[Work request] Wherever "SIZE" turns up in a line of the entries below, that line counts. Say how many such lines there are, with no other words.

[Record extracts]

========================

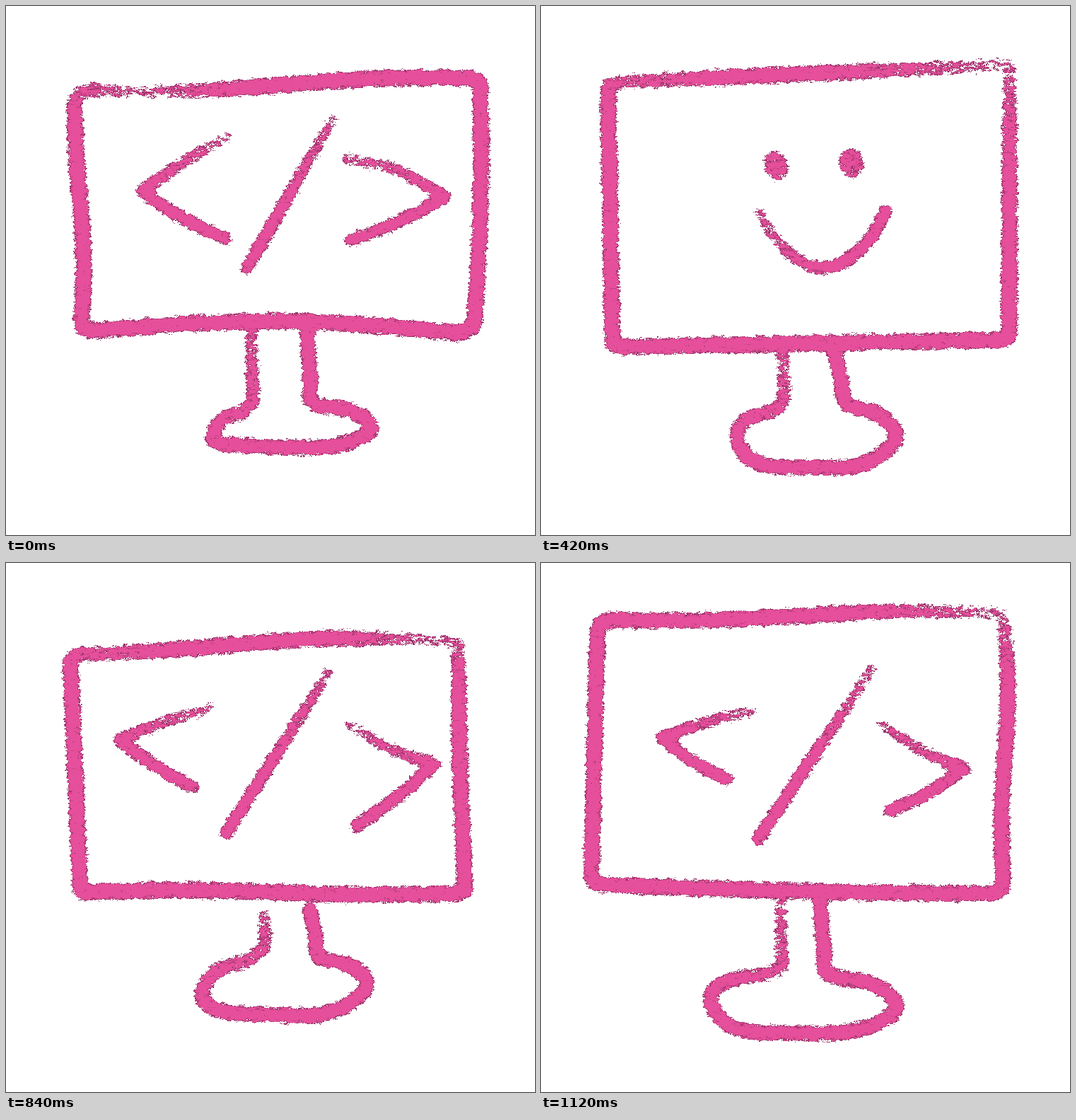
These frames come from a looping animation (748x748 px, 1260 ms). An HTML page with a canvas:

```html
<!DOCTYPE html>
<html lang="en">
<head>
<meta charset="utf-8">
<title>Crayon monitor</title>
<style>
  html, body { margin: 0; width: 100%; height: 100%; overflow: hidden; background: #fff; }
  canvas {
    position: absolute; left: 0; top: 0; width: 748px; height: 748px;
    visibility: hidden;
    animation: show 1260ms step-end infinite;
  }
  /* Every drawing holds for 140 ms; a later one covers an earlier one. */
  @keyframes show {
    0% { visibility: visible; }
    11.1111%, 100% { visibility: hidden; }
  }
</style>
</head>
<body>
<script>
const SIZE = 748, LOOP = 1260;
const PINK = [230, 79, 155], ROSE = [190, 64, 128], PLUM = [146, 50, 104];

function makeLayer() {
  const c = document.createElement("canvas");
  c.width = c.height = SIZE;
  return c.getContext("2d", { willReadFrequently: true });
}
const press = makeLayer(), soft = makeLayer();

const mix = (a, b, t) => a + (b - a) * t;
// Point between a and b, with its own share along each axis
const between = (a, b, tx, ty = tx) => [mix(a[0], b[0], tx), mix(a[1], b[1], ty)];

function hash(x, y) {
  let h = Math.imul(x, 374761393) + Math.imul(y, 668265263);
  h = Math.imul(h ^ (h >>> 13), 1274126177);
  return ((h ^ (h >>> 16)) >>> 0) / 4294967296;
}
function smoothNoise(x, y) {
  const i = Math.floor(x), j = Math.floor(y), u = x - i, v = y - j;
  return mix(mix(hash(i, j), hash(i + 1, j), u), mix(hash(i, j + 1), hash(i + 1, j + 1), u), v);
}

// Paper tooth, stretched sideways
const tooth = new Float32Array(SIZE * SIZE);
for (let y = 0, k = 0; y < SIZE; y++)
  for (let x = 0; x < SIZE; x++, k++)
    tooth[k] = 0.12 + 0.8 * (0.7 * smoothNoise(x / 5, y / 2.1) + 0.3 * hash(x + 5000, y));

function dab([x, y], width, force) {
  const g = Math.round(force * 247);
  press.fillStyle = `rgb(${g},${g},${g})`;
  press.beginPath();
  press.arc(x, y, width * (0.75 + 0.25 * force) / 2, 0, 7);
  press.fill();
}

// Smooth curve through the points; a repeated point makes a sharp corner.
function trace(pts) {
  const dirs = pts.map((p, i) => {
    const a = pts[i - 1] || p, b = pts[i + 1] || p;
    const d = Math.hypot(b[0] - a[0], b[1] - a[1]) || 1;
    return [(b[0] - a[0]) / d, (b[1] - a[1]) / d];
  });
  const out = [pts[0]];
  for (let i = 0; i + 1 < pts.length; i++) {
    const a = pts[i], b = pts[i + 1], len = Math.hypot(b[0] - a[0], b[1] - a[1]);
    const n = Math.ceil(len / 1.5);
    for (let s = 1; s <= n; s++) {
      const t = s / n, e = t * t * (3 - 2 * t);
      const m = t * (1 - t) * (1 - t) * len, q = t * t * (t - 1) * len;
      out.push([0, 1].map(c => mix(a[c], b[c], e) + m * dirs[i][c] + q * dirs[i + 1][c]));
    }
  }
  return out;
}
function stroke(pts, width, force) {
  trace(pts).forEach((p, i, all) => dab(p, width, force(i / all.length)));
}
const sign = pts => stroke(pts, 19, t => Math.min(1, 0.6 + 0.7 * t));

// The ring runs clockwise from the top left; worn spots are [place, reach, depth].
function screen({ corners, bow, round, worn }) {
  const force = u => worn.reduce((f, [at, reach, depth]) => {
    const gap = Math.abs(u - at), far = Math.min(gap, 4 - gap);
    return f - depth * Math.max(0, 1 - far / reach);
  }, 1);
  const spot = (side, t) => {
    const p = between(corners[side], corners[(side + 1) % 4], t);
    const [bend, wave] = bow[side] || [0, 0];
    p[(side + 1) % 2] += bend * Math.sin(Math.PI * t) + wave * Math.sin(2 * Math.PI * t);
    return p;
  };
  for (let side = 0; side < 4; side++) {
    const next = (side + 1) % 4, a = corners[side], b = corners[next];
    const trim = round / Math.hypot(b[0] - a[0], b[1] - a[1]);
    for (let t = trim; t <= 1 - trim; t += 0.0025) dab(spot(side, t), 23, force(side + t));
    const from = spot(side, 1 - trim), to = spot(next, trim);
    for (let t = 0; t <= 1; t += 0.05)
      dab(between(between(from, b, t), between(b, to, t), t), 23, force(side + 1));
  }
}

function stand({ neck, ankle, toe, base, heel, shin }) {
  const foot = t => mix(heel[0], toe[0], t);
  stroke([
    neck, [mix(neck[0], ankle[0], 0.6), ankle[1] - 30], ankle,
    between(ankle, toe, 0.63, 0.33), toe,
    [foot(0.91), mix(toe[1], base, 0.6)], [foot(0.73), base - 1], [foot(0.44), base],
    [foot(0.17), base - 3], [foot(0.05), mix(heel[1], base, 0.6)], heel,
    between(heel, shin, 0.25, 0.5), between(heel, shin, 0.75, 0.72), shin,
    [shin[0] + 1, shin[1] - 25], [shin[0], neck[1] + 6]
  ], 22, t => 1 - 0.4 * Math.max(0, (t - 0.6) / 0.4) ** 2);
}

function chevron([start, tip, end], bend) {
  const sag = (a, b, dy) => [(a[0] + b[0]) / 2, (a[1] + b[1]) / 2 + dy];
  sign([start, sag(start, tip, bend), tip, tip, sag(tip, end, 5), end]);
}
function code({ left, slash, right, bend = 7 }) {
  chevron(left, -3);
  sign(slash);
  chevron(right, bend);
}

function smile({ eyes, mouth: [x, y, width, depth] }) {
  for (const [ex, ey] of eyes)
    stroke([[ex - 1, ey - 4], [ex + 1, ey + 4]], 37, () => 0.82);
  const arc = Array.from({ length: 13 }, (_, i) =>
    [x + width * i / 12, y + depth * Math.abs(Math.sin(Math.PI * i / 12)) ** 0.75]);
  sign(arc);
}

function draw(start, pose) {
  press.globalCompositeOperation = "source-over";
  press.fillStyle = "#000";
  press.fillRect(0, 0, SIZE, SIZE);
  press.globalCompositeOperation = "lighten";
  screen(pose);
  stand(pose);
  (pose.eyes ? smile : code)(pose);
  soft.filter = "blur(3.8px)";
  soft.drawImage(press.canvas, 0, 0);

  const img = soft.getImageData(0, 0, SIZE, SIZE), d = img.data;
  const shift = start * 997;
  for (let k = 0; k < tooth.length; k++) {
    const over = d[k * 4] / 255 - tooth[(k + shift) % tooth.length];
    const ink = over > 0.18 ? PINK : over > 0.08 ? ROSE : PLUM;
    for (let c = 0; c < 3; c++) d[k * 4 + c] = over > 0 ? ink[c] : 255;
    d[k * 4 + 3] = 255;
  }
  const page = makeLayer();
  page.putImageData(img, 0, 0);
  page.canvas.style.animationDelay = `${start ? start - LOOP : 0}ms`;
  document.body.append(page.canvas);
}

const happy = {
  corners: [[95, 124], [639, 99], [636, 470], [100, 489]], bow: [], round: 11,
  worn: [[0.97, 0.45, 0.45], [0.08, 0.2, 0.3]],
  neck: [412, 490], ankle: [432, 562], toe: [502, 607], base: 656, heel: [277, 606], shin: [342, 560],
  eyes: [[329, 233], [437, 228]], mouth: [307, 294, 178, 82]
};
const wide = {
  corners: [[101, 94], [660, 77], [665, 488], [103, 493]], bow: [], round: 0,
  worn: [[0.98, 0.25, 0.35], [1.45, 0.9, 0.5], [2.97, 0.4, 0.4], [3.97, 0.2, 0.2]],
  neck: [415, 495], ankle: [420, 585], toe: [479, 632], base: 658, heel: [281, 632], shin: [370, 585],
  left: [[284, 236], [158, 289], [262, 320]], slash: [[484, 150], [278, 400]],
  right: [[484, 231], [588, 285], [488, 353]]
};

draw(0, {
  corners: [[97, 118], [671, 102], [661, 465], [106, 461]], round: 22,
  bow: [[2, 5], [5, 0], [-17, 0], [4, 3]], worn: [[0.15, 0.28, 0.5]],
  neck: [426, 456], ankle: [433, 560], toe: [516, 595], base: 624, heel: [292, 610], shin: [347, 560],
  left: [[314, 184], [192, 262], [310, 329]], slash: [[462, 160], [341, 370]],
  right: [[480, 216], [622, 270], [487, 331]], bend: -12
});
draw(140, {
  corners: [[78, 128], [651, 104], [659, 467], [92, 472]], round: 11,
  bow: [[1, 7], [3, -3], [-24, 3], [-8, 3]], worn: [[3.9, 0.9, 0.3]],
  neck: [387, 455], ankle: [405, 577], toe: [487, 603], base: 648, heel: [267, 627], shin: [346, 576],
  left: [[282, 229], [174, 271], [293, 325]], slash: [[457, 152], [333, 378]],
  right: [[474, 237], [600, 270], [490, 333]]
});
draw(280, {
  corners: [[97, 129], [664, 115], [664, 472], [101, 484]], bow: [], round: 0,
  worn: [[0.02, 0.4, 0.4], [1.05, 0.5, 0.2], [2.98, 0.45, 0.4]],
  neck: [416, 490], ankle: [432, 562], toe: [493, 612], base: 650, heel: [280, 613], shin: [350, 560],
  left: [[280, 248], [180, 291], [276, 329]], slash: [[460, 177], [300, 427]],
  right: [[488, 243], [594, 291], [507, 338]], bend: 2
});
draw(420, {
  ...happy, corners: [[95, 108], [663, 83], [662, 472], [101, 482]],
  neck: [414, 482], base: 652, eyes: [[332, 226], [439, 222]], mouth: [309, 290, 178, 80]
});
draw(560, happy);
draw(700, {
  ...happy, corners: [[93, 100], [662, 74], [664, 472], [102, 474]],
  neck: [418, 480], base: 647, toe: [504, 600], eyes: [[329, 228], [436, 224]], mouth: [305, 288, 178, 80]
});
draw(840, {
  corners: [[91, 130], [640, 112], [650, 467], [105, 466]], round: 11,
  bow: [[-9, 4], [-3, 0], [-1, 3], [0, 0]], worn: [[0.95, 0.28, 0.5], [0.1, 0.2, 0.2]],
  neck: [429, 492], ankle: [443, 556], toe: [510, 593], base: 639, heel: [277, 610], shin: [365, 543],
  left: [[290, 205], [160, 250], [264, 316]], slash: [[457, 153], [311, 383]],
  right: [[486, 229], [607, 284], [495, 372]]
});
draw(980, wide);
draw(1050, wide);
draw(1120, {
  corners: [[80, 80], [653, 71], [655, 468], [71, 454]], round: 18,
  bow: [[-1, 4], [2, 5], [3, 0], [0, 0]], worn: [[0.96, 0.35, 0.45]],
  neck: [394, 478], ankle: [405, 580], toe: [503, 625], base: 664, heel: [240, 612], shin: [339, 570],
  left: [[298, 209], [170, 247], [263, 306]], slash: [[468, 150], [307, 390]],
  right: [[482, 228], [599, 291], [493, 351]]
});
</script>
</body>
</html>
```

========================

[Exercise response] 7